Science and technology are the key elements to attracting new talent to the rubber industry, according to Joseph Walker, corporate director of Material Development and Chemical Regulatory Compliance, Americas, for Freudenberg-NOK Sealing Technologies Inc.
Walker said the rubber industry's recruiting challenges, image issues and aging work force can be addressed successfully if the industry refocuses on applied chemistry to reignite interest from potential employees.
"We aren't attracting new talent because we don't sell the science and technology involved with our industry to customers or potential employees," Walker said during his keynote speech Tuesday morning during the first day of the American Chemical Society Rubber Division's International Elastomer Conference, held at the I-X Center in Cleveland. "Every time we talk about the rubber industry as some kind of 'art' and fail to communicate that it is driven by applied chemistry and scientific reasoning, we are undermining our own growth and success."
Walker told the group that the U.S. views the rubber industry as art-driven and nonscientific, although engineering and manufacturing are essential components to its success.
"We are communicating that our services aren't valued, and when we communicate like this, we can't compete with other industries for new talent," said Walker, a former chairman of the Rubber Division.
According to a report from the IBISWorld Market Research called "Rubber Product Manufacturing in the U.S.: Market Research Report," the U.S. chemical industry generated 25 percent of the country's gross domestic product, or $760 billion in revenue. Of that total, the report stated, the rubber industry, which includes molded, extruded and lathe cut goods and rubber tube manufacturing, accounted for 2.4 percent, or $18 billion.
Walker said that half of the rubber corporations anticipate adding employees next year and beyond, and 53 percent say they will reinvest in their business. That has been driven by a recent surge in reindustrialization in the U.S., as some industries have reversed outsourcing and begun moving production back to the U.S.
Rubber companies will grow as they play key roles in producing rubber components that help achieve fuel economy, meet emissions standards and find technological innovations for alternate energy systems that have stringent performance standards, according to Walker.
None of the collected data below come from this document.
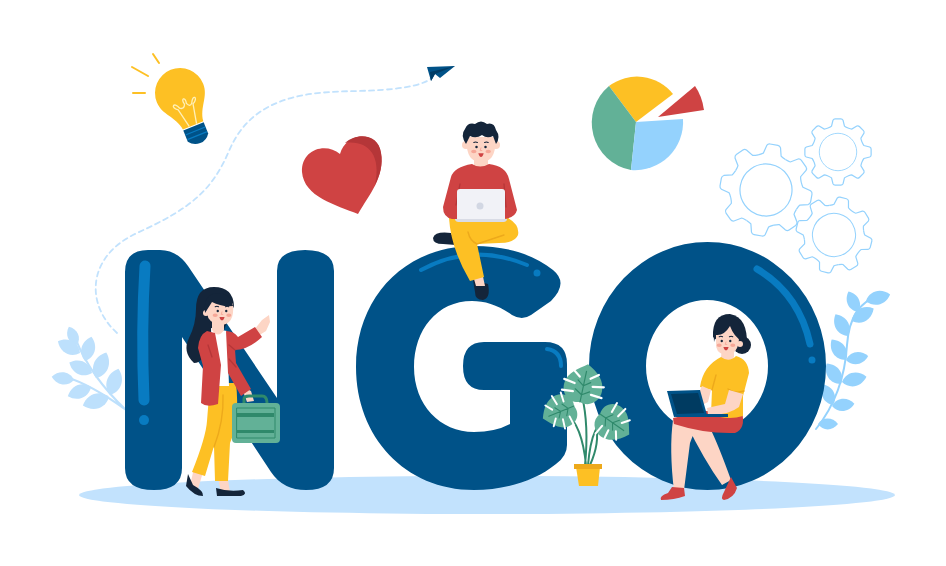
<!DOCTYPE html>
<html lang="en">
<head>
<meta charset="utf-8">
<title>NGO</title>
<style>
:root{--navy:#005288;--shine:#087bc1;--sky:#94d2fd;--pale:#c2e2fd;--leaf:#bde0fc;--red:#cf4343;--deep:#b53638;--yellow:#fdc024;--amber:#eda91b;--green:#62b197;--forest:#2f896b;--ink:#14253a;--skin:#fdd5c5;--blush:#f6a797}
html,body{margin:0;background:#fff;overflow:hidden}
svg{display:block;width:946px;height:566px}
.navy{fill:var(--navy)}.red{fill:var(--red)}.deep{fill:var(--deep)}.yellow{fill:var(--yellow)}.green{fill:var(--green)}.forest{fill:var(--forest)}.ink{fill:var(--ink)}.skin{fill:var(--skin)}.blush{fill:var(--blush)}.sky{fill:var(--sky)}.white{fill:#fff}
.line{fill:none;stroke-linecap:round;stroke-linejoin:round}
.shine{stroke:var(--shine)}
.gear{fill:none;stroke:var(--sky);stroke-width:1.2}
.gear use,.gear circle,#tooth{vector-effect:non-scaling-stroke}
.fold{stroke:var(--deep);stroke-width:1.3}
.crease{stroke:var(--amber);stroke-width:1.4}
.feature{stroke:var(--ink);stroke-width:1.2}
</style>
</head>
<body>
<svg viewBox="0 0 946 566" role="img" aria-label="NGO lettering with people working, a light bulb, heart, pie chart and gears">
<defs>
<path id="tooth" d="M-13.8-33.3Q-10-35-9-36L-7-44Q-6-46-4-46H4Q6-46 7-44L9-36Q10-35 13.8-33.3"/>
<g id="half-gear"><use href="#tooth"/><use href="#tooth" transform="rotate(45)"/><use href="#tooth" transform="rotate(90)"/><use href="#tooth" transform="rotate(135)"/></g>
<g id="gear"><use href="#half-gear"/><use href="#half-gear" transform="rotate(180)"/><circle r="26"/></g>
<path id="blade" d="M0 0C-9-6-9-18 0-25C9-18 9-6 0 0Z"/>
<g id="monstera">
<path class="green" d="M0 0C-12 4-22-5-21-17C-20-29-9-35 0-42C12-36 21-28 21-16C21-5 11 4 0 0Z"/>
<path class="line" stroke="#fff" stroke-width="2.4" d="M-22-9L-10-10M-22-21L-10-19M-14-33L-6-27M22-9L10-10M22-21L10-19M14-33L6-27"/>
<path class="line" stroke="var(--forest)" stroke-width="1.3" d="M0 0V-34M0-8L-8-13M0-8L8-13M0-18L-7-23M0-18L7-23"/>
</g>
<g id="face">
<ellipse class="blush" cx="-8" cy="5" rx="3" ry="2"/><ellipse class="blush" cx="8" cy="5" rx="3" ry="2"/>
<circle class="ink" cx="-5" cy="0" r="1.4"/><circle class="ink" cx="5" cy="0" r="1.4"/>
<path class="line feature" d="M-8-5Q-6-6-4-5M4-5Q6-6 8-5"/>
<path class="line" stroke="var(--blush)" d="M0 1L-1 4H1"/>
<path class="red" d="M-3 7H3Q2 11 0 11Q-2 11-3 7Z"/>
</g>
</defs>

<rect class="white" width="946" height="566"/>
<ellipse id="ground" cx="487" cy="495" rx="408" ry="19" fill="var(--pale)"/>

<g id="left-sprig" fill="var(--leaf)">
<path class="line" stroke="var(--leaf)" stroke-width="2" d="M76 340Q91 377 126 410M66 377Q92 385 126 410"/>
<use href="#blade" transform="translate(77 345) rotate(-24) scale(.8)"/>
<use href="#blade" transform="translate(80 353) rotate(-62)"/>
<use href="#blade" transform="translate(85 361) rotate(15)"/>
<use href="#blade" transform="translate(96 378) rotate(22) scale(1.1)"/>
<use href="#blade" transform="translate(110 395) rotate(18) scale(1.1)"/>
<use href="#blade" transform="translate(92 373) rotate(-65)"/>
<use href="#blade" transform="translate(74 380) rotate(-82) scale(.9)"/>
<use href="#blade" transform="translate(91 387) rotate(-112)"/>
<use href="#blade" transform="translate(109 397) rotate(-108) scale(1.1)"/>
</g>
<g id="right-sprig" fill="var(--sky)">
<path class="line" stroke="var(--sky)" stroke-width="2" d="M880 296Q850 303 847 345Q844 394 816 429"/>
<use href="#blade" transform="translate(866 301) rotate(75)"/>
<use href="#blade" transform="translate(858 312) rotate(-25) scale(.9)"/>
<use href="#blade" transform="translate(852 321) rotate(60)"/>
<use href="#blade" transform="translate(848 336) rotate(-30)"/>
<use href="#blade" transform="translate(846 360) rotate(80) scale(.9)"/>
<use href="#blade" transform="translate(846 360) rotate(-35)"/>
<use href="#blade" transform="translate(842 382) rotate(78)"/>
<use href="#blade" transform="translate(841 384) rotate(-35)"/>
<use href="#blade" transform="translate(832 406) rotate(84) scale(.9)"/>
<use href="#blade" transform="translate(833 405) rotate(-25) scale(.9)"/>
<use href="#blade" transform="translate(818 424) rotate(90) scale(.8)"/>
</g>

<path id="flight-trail" class="line" stroke="var(--pale)" stroke-width="1.8" stroke-dasharray="5 4" d="M117 333C85 304 87 256 137 233C192 208 212 190 229 151C253 94 310 92 358 91C394 90 420 87 432 78"/>
<g id="paper-plane"><path class="navy" d="M427 67L455 66L440 78L435 74L431 81Z"/><path fill="#003c66" d="M455 66L435 74L431 81L430 72Z"/></g>

<g id="light-bulb">
<path class="line" stroke="var(--yellow)" stroke-width="2" d="M153 54L159 63M132 67L148 76M133 93H145"/>
<g transform="translate(180 93) rotate(-22)">
<path class="yellow" d="M-25 0A25 25 0 1 1 25 0C25 14 13 20 11 35H-11C-13 20-25 14-25 0Z"/>
<path class="line" stroke="#fff0b8" stroke-width="1.3" d="M-4 34L-8 15C-15 10-9 5-6 14Q-2 17 0 12C-2 5 4 5 2 12Q4 17 7 14C11 5 16 11 8 15L4 34"/>
<path class="navy" d="M-11 36H11V48Q7 54 0 54Q-7 54-11 48Z"/>
<path class="line shine" stroke-width="1.3" d="M-10 41H10M-10 46H10"/>
</g></g>

<g id="heart"><path class="red" d="M358 214C336 205 304 197 302 172C301 149 326 142 340 154C346 132 377 130 381 153C385 177 369 195 358 214Z"/><path class="deep" d="M345 143C357 132 379 134 381 153C383 164 380 175 375 185C382 153 366 140 345 143Z"/></g>

<g id="pie-chart">
<path class="yellow" d="M636 122L609 86A46 46 0 0 1 673 94Z"/>
<path class="green" d="M636 122L631 170A48 48 0 0 1 609 86Z"/>
<path class="sky" d="M636 122L683 119A48 48 0 0 1 631 170Z"/>
<path class="red" d="M658 117L695 86Q702 96 704 110Z"/>
</g>

<g id="gears" class="gear">
<use href="#gear" transform="translate(766 190) rotate(10)"/>
<use href="#gear" transform="translate(838 152) scale(.72)"/>
<use href="#gear" transform="translate(834 235) rotate(14) scale(.83)"/>
</g>

<g id="lettering" class="navy">
<path id="letter-n" d="M125 272Q125 250 148 250H160Q177 250 188 266L277 398V271Q277 250 305 250Q334 250 334 271V468Q334 490 306 490Q283 490 271 472L182 337V468Q182 490 154 490Q125 490 125 468Z"/>
<path id="letter-g" d="M551 301L531 315Q522 321 512 315C498 305 485 301 472 301C437 301 414 330 414 367C414 405 440 432 474 432Q495 432 510 424V390H484Q463 390 463 366Q463 342 484 342H545Q567 342 567 364V445Q567 456 556 464C535 481 505 490 474 490C405 490 356 437 356 367C356 297 405 246 474 246C506 246 533 254 553 270Q569 283 551 301Z"/>
<path id="letter-o" fill-rule="evenodd" d="M589 366A118 123.500 0 0 1 826 366A118 123.500 0 0 1 589 366ZM646 366A61 66 0 0 0 768 366A61 66 0 0 0 646 366Z"/>
</g>
<g id="letter-shine" class="line shine">
<path stroke-width="11" d="M145 266Q141 330 144 400"/>
<path stroke-width="4" d="M421 270Q472 242 527 265M547 349Q561 351 561 366"/>
<path stroke-width="7" d="M757 269Q799 294 810 344"/>
<path stroke-width="10" d="M144 420V420.100"/><path stroke-width="7" d="M537 273V273.100M812 360V360.100"/>
</g>

<g id="potted-plant">
<path class="line" stroke="var(--forest)" stroke-width="2" d="M585 465Q589 425 582 396M586 465Q582 425 566 413M588 465Q592 420 608 420M590 465Q600 443 596 425"/>
<use href="#monstera" transform="translate(580 402) rotate(12) scale(.92)"/>
<use href="#monstera" transform="translate(574 406) rotate(-112) scale(.8)"/>
<use href="#monstera" transform="translate(600 414) rotate(125) scale(.85)"/>
<path class="yellow" d="M576 467H600L598 486H579Z"/><path fill="var(--amber)" d="M574 464H602V469H574Z"/>
</g>

<g id="man-with-laptop">
<path class="ink" d="M451 233Q435 231 433 238Q433 244 443 244L456 245Z"/>
<path class="ink" d="M473 280L488 284Q491 298 483 300Q475 300 475 292Z"/>
<path class="skin" d="M472 272L482 272L485 286L476 286Z"/>
<path class="yellow" d="M449 218H508Q520 225 518 235Q515 243 499 243L477 244L484 277L470 281Q451 249 449 218Z"/>
<path class="line crease" d="M477 244Q470 241 468 232M477 244L504 235"/>
<path class="skin" d="M474 154H488V166Q481 173 474 166Z"/>
<path class="red" d="M472 164Q480 169 489 164Q506 166 509 179L517 210Q515 218 504 219H452Q443 217 443 207L451 177Q454 167 472 164Z"/>
<path class="line fold" d="M460 184L456 205M504 184L506 207"/>
<circle class="skin" cx="466" cy="145" r="4"/><circle class="skin" cx="496" cy="145" r="4"/>
<path class="skin" d="M467 137H495V148Q493 162 481 162Q469 162 467 148Z"/>
<path class="ink" d="M466 144Q460 135 465 129Q468 122 475 124Q481 119 487 124Q494 122 496 130Q501 137 496 144L493 136Q487 139 482 135Q476 139 470 136Z"/>
<use href="#face" transform="translate(481 147) scale(.9)"/>
<rect x="457" y="189" width="48" height="33" rx="3" fill="#f1f2f7"/><path fill="#d9dce6" d="M455 219H507Q507 222 503 222H459Q455 222 455 219Z"/><circle cx="480" cy="206" r="3.500" fill="#d2d7e3"/>
</g>

<g id="woman-with-bag">
<path class="ink" d="M196 309Q196 287 214 287Q233 287 234 306L223 332L206 345Q204 363 194 363Q182 352 189 338Q196 324 196 309Z"/>
<path class="skin" d="M194 468L203 472L198 489L190 486ZM217 474H227L230 492H221Z"/>
<path class="ink" d="M188 474L193 485Q204 491 203 496Q194 496 186 486ZM216 488Q228 492 243 490Q248 494 241 496H217Z"/>
<path class="yellow" d="M210 383H236Q240 420 230 443L228 481H215L214 446L205 476L192 472Q206 437 207 421Z"/>
<path class="line crease" d="M223 395Q224 421 214 447"/>
<path class="white" d="M211 328L227 331L229 386H213Z"/>
<path class="skin" d="M212 318H224V330Q218 339 212 330Z"/>
<path class="skin" d="M254 330L262 320L269 315L270 322L266 331L258 336ZM241 386L251 391L254 401L247 402Z"/>
<path class="red" d="M207 331L215 333L221 365L218 404Q207 408 201 403L203 366L198 348Q199 335 207 331Z"/>
<path class="red" d="M226 331Q234 331 238 337L255 327L262 337Q248 350 235 350L236 363L251 389L241 396L228 373Z"/>
<path class="line fold" d="M208 345L212 357M235 350L229 345M229 359L236 367"/>
<circle class="skin" cx="206" cy="313" r="3"/>
<path class="skin" d="M207 301Q221 294 233 304Q235 325 220 325Q208 323 207 313Z"/>
<path class="ink" d="M205 313Q203 294 217 293Q230 293 233 306Q221 307 212 302Z"/>
<use href="#face" transform="translate(222 311) scale(.85)"/>
<path class="line" stroke="var(--forest)" stroke-width="3" d="M244 406V399Q244 396 249 396H262Q267 396 267 403"/>
<rect class="green" x="232" y="403" width="48" height="40" rx="4"/><path class="forest" d="M237 413H274V417H237ZM237 430H274V433H237Z"/><path class="line" stroke="var(--forest)" d="M237 408H275V438H237Z"/>
</g>

<g id="woman-with-laptop">
<circle class="ink" cx="742" cy="345" r="9"/>
<path class="ink" d="M713 337Q712 314 730 314Q748 317 747 346L729 350Z"/>
<path class="skin" d="M673 420L699 419L690 443L684 490L674 491Q669 449 673 420ZM686 423L710 428Q718 444 731 480L722 485Q704 460 686 423Z"/>
<path class="red" d="M672 487L684 488L685 496Q674 500 661 500Q659 496 668 493ZM731 477L737 488Q734 498 724 500Q720 499 724 492Z"/>
<path class="red" d="M673 418L706 411H742Q746 429 735 433Q705 434 674 424Z"/>
<path class="skin" d="M722 345H734V357Q729 367 721 358Z"/>
<path class="yellow" d="M721 357Q729 363 736 356Q748 359 749 373L743 396V416Q727 421 711 414L712 390L700 387Q703 366 721 357Z"/>
<path class="line crease" d="M712 390L716 375M744 391Q735 394 728 389"/>
<path class="skin" d="M702 386L711 390L708 402L702 405L696 399ZM729 390L743 394L739 407Q727 416 708 414L707 408L725 404Z"/>
<path class="navy" d="M667 391L700 390L707 415L674 417Z"/><path fill="#003b61" d="M671 394L698 393L704 413L677 414Z"/><path class="navy" d="M676 414H728V417H676Z"/>
<path class="skin" d="M716 333Q724 332 730 324Q737 331 739 337Q739 355 725 355Q715 353 716 342Z"/>
<path class="ink" d="M714 342Q712 319 729 316Q744 321 742 341Q734 337 730 326Q724 336 716 335Z"/>
<circle class="skin" cx="740" cy="344" r="3"/>
<use href="#face" transform="translate(726 341) scale(.85)"/>
</g>
</svg>
</body>
</html>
Even with these growth opportunities, Walker cautioned that competition for new talent will be fierce.
"What we, as rubber industry professionals do every day, can't be trivialized—it can't be dumbed down," he said. "We are scientists. We must focus on innovation, advanced technology, outreach to a next generation of employees, lean manufacturing and recognition of our industry as a foundation for industrial strength in the U.S.
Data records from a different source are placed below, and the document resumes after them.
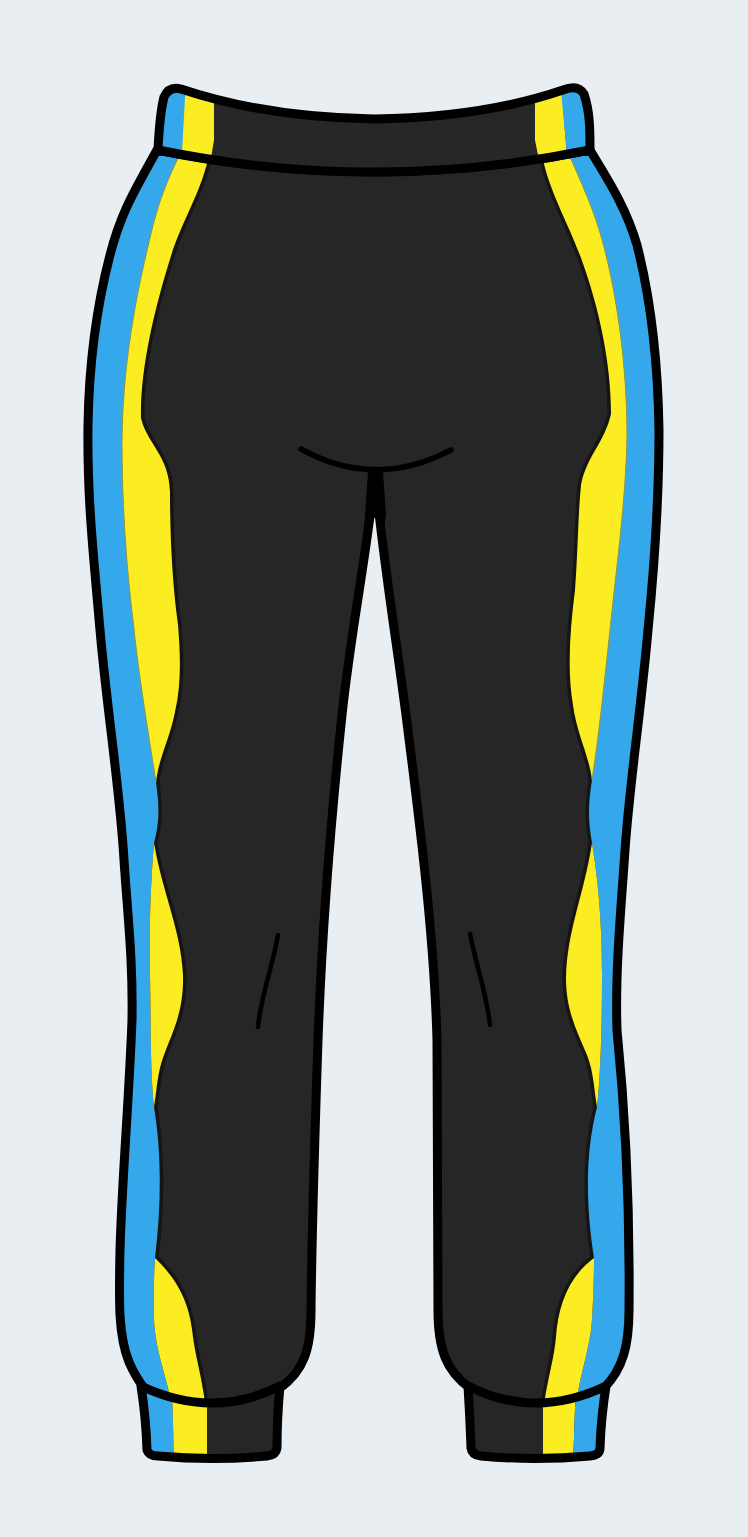
<!DOCTYPE html>
<html lang="en">
<head>
<meta charset="utf-8">
<title>Striped joggers</title>
<style>
:root{--backdrop:#e8eef2;--fabric:#262626;--waist:#282728;--line:#000;--blue:#35a8ec;--yellow:#fcec22;--shade:#121212}
html,body{margin:0;width:748px;height:1537px;overflow:hidden;background:var(--backdrop)}
svg{display:block}
.fabric{fill:var(--fabric)}
.waist{fill:var(--waist)}
.blue{fill:var(--blue)}
.yellow{fill:var(--yellow)}
.solid{fill:var(--line)}
.outline,.seam,.crease{fill:none;stroke:var(--line);stroke-linecap:round;stroke-linejoin:round}
.outline{stroke-width:9}
.seam{stroke-width:7}
.crease{stroke-width:4.5}
.shadow{fill:none;stroke:var(--shade);stroke-width:7;opacity:.8}
.division{fill:none;stroke:#8a9a55;stroke-width:1}
</style>
</head>
<body>
<svg width="748" height="1537" viewBox="0 0 748 1537" role="img" aria-label="Black joggers with blue and yellow side stripes">
<defs>
<path id="legs-shape" d="M157 150C135 190 121 212 110 255C97 305 89 365 88 425C87 500 94 560 100 630C107 710 120 790 124 860C128 920 133 960 132 1020C129 1100 122 1180 120 1250C119 1300 118 1335 129 1362Q135 1376 144 1388Q215 1420 280 1388C304 1371 311 1349 311 1310C312 1220 315 1130 318 1040C322 930 333 800 342 715C351 630 366 560 375 475C383 560 395 630 406 715C418 810 434 930 437 1040C438 1130 438 1220 438 1310C438 1349 446 1371 470 1388Q535 1420 604 1388C623 1369 629 1345 629 1310C630 1210 625 1110 617 1030C615 970 621 910 625 850C630 780 641 710 648 630C655 560 659 500 659 430C658 365 651 300 637 245C626 207 608 180 590 150Q374 194 157 150Z"/>
<path id="waistband-shape" d="M158 150C159 130 160 112 164 97Q169 86 181 89C235 107 300 118 374 119C448 118 513 107 563 90Q578 84 584 94C590 112 590 130 590 150Q374 194 158 150Z"/>
<path id="left-cuff-shape" d="M141 1386Q146 1418 147 1450Q149 1456 158 1456Q212 1461 267 1456Q276 1455 277 1448Q277 1418 280 1386Q213 1420 141 1386Z"/>
<path id="right-cuff-shape" d="M468 1386Q470 1418 471 1448Q472 1455 481 1456Q535 1461 590 1456Q600 1455 600 1448Q601 1418 606 1386Q535 1420 468 1386Z"/>
<clipPath id="legs-clip"><use href="#legs-shape"/></clipPath>
<clipPath id="waistband-clip"><use href="#waistband-shape"/></clipPath>
<clipPath id="left-cuff-clip"><use href="#left-cuff-shape"/></clipPath>
<clipPath id="right-cuff-clip"><use href="#right-cuff-shape"/></clipPath>
<path id="left-yellow-top" d="M182 150C167 180 158 203 150 238C135 300 123 365 122 440C122 510 127 570 133 620C138 670 147 725 156 782C159 757 170 738 175 712C182 682 180 650 178 625C172 580 170 535 170 492C169 455 147 444 141 418C140 370 154 310 171 256C182 220 203 190 210 150Z"/>
<path id="left-yellow-knee" d="M154 843C163 895 181 930 183 975C184 1012 172 1033 164 1055C157 1073 157 1090 154 1107C150 1070 151 1020 150 975C149 920 151 880 154 843Z"/>
<path id="left-yellow-hem" d="M155 1258C181 1283 190 1307 193 1337C196 1360 203 1380 206 1412H173C167 1375 156 1355 154 1320Q153 1290 155 1258Z"/>
<path id="right-yellow-top" d="M567 150C582 184 594 210 603 243C618 300 627 370 627 435C626 500 616 570 610 630C604 685 599 735 592 780C589 755 577 735 573 705C567 670 570 630 575 590C578 550 578 515 581 485C587 455 604 444 611 414C611 365 600 310 581 258C567 220 548 190 541 150Z"/>
<path id="right-yellow-knee" d="M592 843C584 895 567 930 566 978C566 1012 578 1033 587 1055C594 1073 594 1090 597 1107C601 1070 602 1020 602 975C602 920 598 880 592 843Z"/>
<path id="right-yellow-hem" d="M594 1258C568 1277 558 1307 556 1337C554 1360 547 1380 543 1412H575C579 1375 590 1350 592 1320Q594 1290 594 1258Z"/>
<path id="left-blue-stripe" d="M80 145H184C167 180 158 203 150 238C135 300 123 365 122 440C122 510 127 570 133 620C138 670 147 725 156 782C159 805 160 820 154 843C151 880 149 920 150 975C151 1020 150 1070 154 1107C161 1150 162 1200 155 1258Q153 1290 154 1320C156 1355 167 1375 173 1412H80Z"/>
<path id="right-blue-stripe" d="M670 145H565C582 184 594 210 603 243C618 300 627 370 627 435C626 500 616 570 610 630C604 685 599 735 592 780C588 805 588 820 592 843C598 880 602 920 602 975C602 1020 601 1070 597 1107C586 1150 585 1200 594 1258Q594 1290 592 1320C590 1350 579 1375 575 1412H670Z"/>
</defs>

<rect width="748" height="1537" fill="var(--backdrop)"/>

<g id="legs">
<use href="#legs-shape" class="fabric"/>
<g clip-path="url(#legs-clip)">
<g id="stripe-shadows" class="shadow">
<use href="#left-blue-stripe"/><use href="#right-blue-stripe"/>
<use href="#left-yellow-top"/><use href="#left-yellow-knee"/><use href="#left-yellow-hem"/>
<use href="#right-yellow-top"/><use href="#right-yellow-knee"/><use href="#right-yellow-hem"/>
</g>
<g id="blue-stripes" class="blue"><use href="#left-blue-stripe"/><use href="#right-blue-stripe"/></g>
<g id="yellow-stripes" class="yellow">
<use href="#left-yellow-top"/><use href="#left-yellow-knee"/><use href="#left-yellow-hem"/>
<use href="#right-yellow-top"/><use href="#right-yellow-knee"/><use href="#right-yellow-hem"/>
</g>
<g id="stripe-divisions" class="division">
<path d="M182 150C167 180 158 203 150 238C135 300 123 365 122 440C122 510 127 570 133 620C138 670 147 725 156 782"/>
<path d="M567 150C582 184 594 210 603 243C618 300 627 370 627 435C626 500 616 570 610 630C604 685 599 735 592 780"/>
</g>
</g>
<use href="#legs-shape" class="outline"/>
<path class="solid" d="M368 472H383L386 515L382 538Q376 495 370 538L363 545Z"/>
</g>

<g id="waistband">
<use href="#waistband-shape" class="waist"/>
<g clip-path="url(#waistband-clip)">
<path class="blue" d="M155 80H187L182 165H155Z"/>
<path class="yellow" d="M186 80H214V140L209 170H181Z"/>
<path class="yellow" d="M535 80H561L568 170H541L535 140Z"/>
<path class="blue" d="M560 80H595V165H568Z"/>
</g>
<use href="#waistband-shape" class="outline"/>
</g>

<g id="cuffs">
<use href="#left-cuff-shape" class="fabric"/>
<g clip-path="url(#left-cuff-clip)">
<path class="blue" d="M140 1380H172L174 1465H140Z"/>
<path class="yellow" d="M172 1380H207V1465H174Z"/>
</g>
<use href="#right-cuff-shape" class="fabric"/>
<g clip-path="url(#right-cuff-clip)">
<path class="yellow" d="M543 1380H576L573 1465H543Z"/>
<path class="blue" d="M576 1380H610V1465H573Z"/>
</g>
<use href="#left-cuff-shape" class="outline"/>
<use href="#right-cuff-shape" class="outline"/>
</g>

<g id="creases">
<path class="seam" d="M301 449Q375 490 451 450" style="stroke-width:5.5"/>
<path class="crease" d="M278 935C273 965 261 995 258 1027"/>
<path class="crease" d="M470 934C476 965 487 995 490 1025"/>
</g>
</svg>
</body>
</html>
"We must showcase our technology, our industrial know-how and our scientific reasoning each and every time we are visited by a customer who uses our products and services," Walker said. "We can make an impact on our markets, profits and longevity by raising the level of education, recognition and appreciation for our industry and instilling this heightened awareness in our customers. We have to change the image and fight for recognition. Our survival depends upon it."